§ EXERCISE: Counting only lines below that contain the string "width", give the total as a single number.

§ DATA:
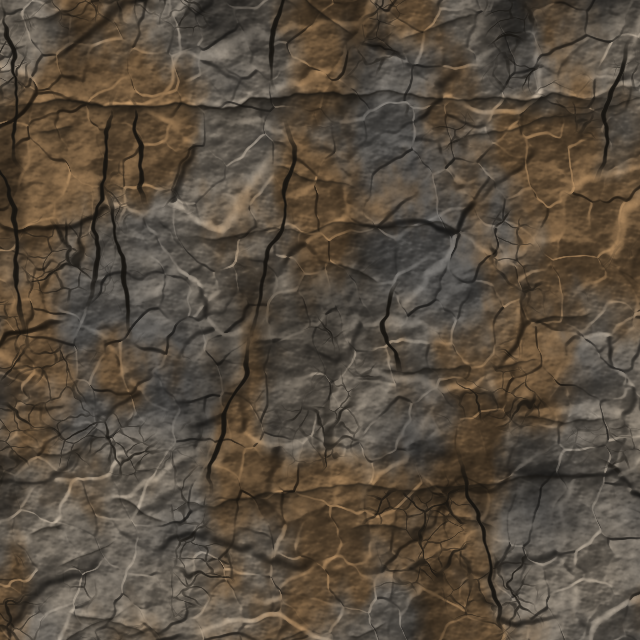
A Shadertoy shader for this texture:

```glsl
// Weathered cliff face: tilted stone facets and fine grain form a height field
// lit from above, tinted with slate, tan and ochre stains, then cut by
// shadowed ledges, steep seams and a broken network of hairline cracks.

const vec3 SLATE = vec3(0.295, 0.288, 0.278);
const vec3 TAN   = vec3(0.435, 0.402, 0.358);
const vec3 OCHRE = vec3(0.400, 0.300, 0.190);
const vec3 GAP   = vec3(0.085, 0.075, 0.060);
const float TEXEL = 0.002;   // sampling step in canvas units

float hash21(vec2 p) {
    vec3 q = fract(p.xyx * 0.1031);
    q += dot(q, q.yzx + 33.33);
    return fract((q.x + q.y) * q.z);
}

vec2 hash22(vec2 p) {
    return vec2(hash21(p + 17.3), hash21(p + 71.9));
}

float noise(vec2 p) {
    vec2 i = floor(p), f = fract(p);
    f = f * f * (3.0 - 2.0 * f);
    float low  = mix(hash21(i), hash21(i + vec2(1, 0)), f.x);
    float high = mix(hash21(i + vec2(0, 1)), hash21(i + vec2(1, 1)), f.x);
    return mix(low, high, f.y);
}

float fbm(vec2 p, int octaves) {
    float sum = 0.0, amp = 0.5;
    for (int i = 0; i < octaves; i++) {
        sum += amp * noise(p);
        p = mat2(1.6, 1.2, -1.2, 1.6) * p + 11.7;
        amp *= 0.5;
    }
    return sum;
}

vec2 warp(vec2 p, float freq, float amount) {
    vec2 q = p * freq;
    return p + amount * (vec2(fbm(q, 4), fbm(q + 43.0, 4)) - 0.47);
}

// Randomly tilted planes, one per cell, with narrow blended joints
float facets(vec2 p, float stepHeight) {
    vec2 cell = floor(p);
    float sum = 0.0, total = 0.0;
    for (int y = -1; y <= 1; y++)
    for (int x = -1; x <= 1; x++) {
        vec2 id = cell + vec2(x, y);
        vec2 d = p - id - hash22(id);
        vec2 tilt = hash22(id + 31.0) - 0.5;
        float weight = exp(-35.0 * dot(d, d));
        sum += weight * (dot(tilt, d) + stepHeight * hash21(id + 57.0));
        total += weight;
    }
    return sum / max(total, 1e-25);
}

// Gap between the two nearest cell centres: zero along the joints
float jointDistance(vec2 p) {
    vec2 cell = floor(p);
    float first = 9.0, second = 9.0;
    for (int y = -1; y <= 1; y++)
    for (int x = -1; x <= 1; x++) {
        vec2 id = cell + vec2(x, y);
        float d = length(p - id - hash22(id));
        second = min(second, max(first, d));
        first = min(first, d);
    }
    return second - first;
}

float rockHeight(vec2 p) {
    vec2 q = warp(p, 9.0, 0.09);
    float h = 1.1 * facets(q * vec2(7.0, 8.0), 0.30) / 7.0;
    h += 0.9 * facets(q * vec2(19.0, 17.0) + 5.0, 0.35) / 18.0;
    return h + 0.95 * fbm(p * vec2(11.0, 14.0), 5) / 11.0;
}

// Overhang: x is the shadow below the line, y the lit lip above it
vec2 ledge(vec2 p, vec2 centre, float halfLength, float slope, float depth) {
    float along = p.x - centre.x;
    float wobble = (fbm(vec2(p.x * 9.0, centre.y * 91.0), 5) - 0.48) * 0.055;
    float d = p.y - centre.y - slope * along - wobble;
    float span = 1.0 - smoothstep(0.6, 1.0, abs(along) / halfLength);
    float reach = depth * (0.15 + 1.5 * noise(vec2(p.x * 24.0, centre.y * 37.0)));
    float shadow = smoothstep(0.002, -0.002, d) * exp(min(d, 0.0) / reach);
    float lip = smoothstep(0.0, 0.004, d) * smoothstep(0.016, 0.004, d);
    return vec2(shadow, lip) * span;
}

// Steep, wandering crack of limited length
float seam(vec2 p, vec2 centre, float halfLength, float lean) {
    float along = p.y - centre.y;
    float wobble = (fbm(vec2(p.y * 12.0, centre.x * 83.0), 4) - 0.47) * 0.06;
    float d = abs(p.x - centre.x - lean * along - wobble);
    float width = 0.001 + 0.003 * noise(p * 35.0);
    float span = 1.0 - smoothstep(0.5, 1.0, abs(along) / halfLength);
    return (smoothstep(width + 0.002, width - 0.001, d) + 0.3 * exp(-d / 0.008)) * span;
}

void mainImage(out vec4 fragColor, in vec2 fragCoord) {
    vec2 p = fragCoord / iResolution.y;

    // Relief lit from above left
    float h = rockHeight(p);
    vec2 grad = vec2(rockHeight(p + vec2(TEXEL, 0)), rockHeight(p + vec2(0, TEXEL))) - h;
    float slope = dot(grad / TEXEL, vec2(0.45, -0.85));
    float light = 1.0 + 0.36 * slope / (1.0 + 0.5 * abs(slope));
    light *= 0.90 + 0.40 * (fbm(p * 90.0, 3) - 0.25);

    // Mineral tint, with ochre gathered below the ledges
    float tone = smoothstep(0.25, 0.70, fbm(p * 4.5 + 3.0, 6));
    vec3 rock = mix(SLATE, TAN, tone);
    float bands = exp(-pow((p.y - 0.73) / 0.10, 2.0)) + 0.8 * exp(-pow((p.y - 0.24) / 0.07, 2.0));
    float stain = fbm(p * vec2(8.0, 5.0) + 29.0, 5) + 0.13 * bands;
    rock = mix(rock, OCHRE, 0.8 * smoothstep(0.48, 0.72, stain));
    float soot = smoothstep(0.52, 0.75, fbm(p * vec2(9.0, 4.0) + 61.0, 5));
    rock *= light * (1.0 - 0.40 * soot);

    // Three long ledges, a rising fault and scattered small overhangs
    vec2 cut = ledge(p, vec2(0.48, 0.842), 0.60, 0.01, 0.011);
    cut = max(cut, 0.8 * ledge(p, vec2(0.52, 0.637), 0.27, 0.02, 0.006));
    cut = max(cut, 0.8 * ledge(p, vec2(0.60, 0.235), 0.40, 0.06, 0.010));
    cut = max(cut, 0.8 * ledge(p, vec2(0.88, 0.825), 0.24, 0.30, 0.006));
    float gap = 0.0;
    for (int i = 0; i < 22; i++) {
        vec2 seed = vec2(i, 7 * i + 3);
        vec2 shape = hash22(seed + 19.0);
        cut = max(cut, 0.8 * ledge(p, hash22(seed), 0.025 + 0.06 * shape.x, shape.y - 0.5, 0.008));
        if (i < 11) gap = max(gap, 0.75 * seam(p, hash22(seed + 5.0), 0.06 + 0.14 * shape.y, 0.5 * (shape.x - 0.6)));
    }

    // Hairline cracks at two sizes, broken up by noise
    vec2 q = warp(p, 14.0, 0.07);
    float broken = smoothstep(0.45, 0.65, fbm(p * 10.0 + 83.0, 3));
    float coarse = smoothstep(0.055, 0.010, jointDistance(q * vec2(11.0, 9.0)));
    float fine = smoothstep(0.12, 0.02, jointDistance(q * vec2(27.0, 31.0)));
    gap = max(gap, broken * max(0.75 * coarse, 0.5 * fine));

    rock *= 1.0 + 0.22 * cut.y;
    rock = mix(rock, GAP, clamp(max(gap, 0.9 * cut.x), 0.0, 1.0));
    fragColor = vec4(clamp(rock, 0.0, 1.0), 1.0);
}
```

§ EXERCISE OUTPUT: 2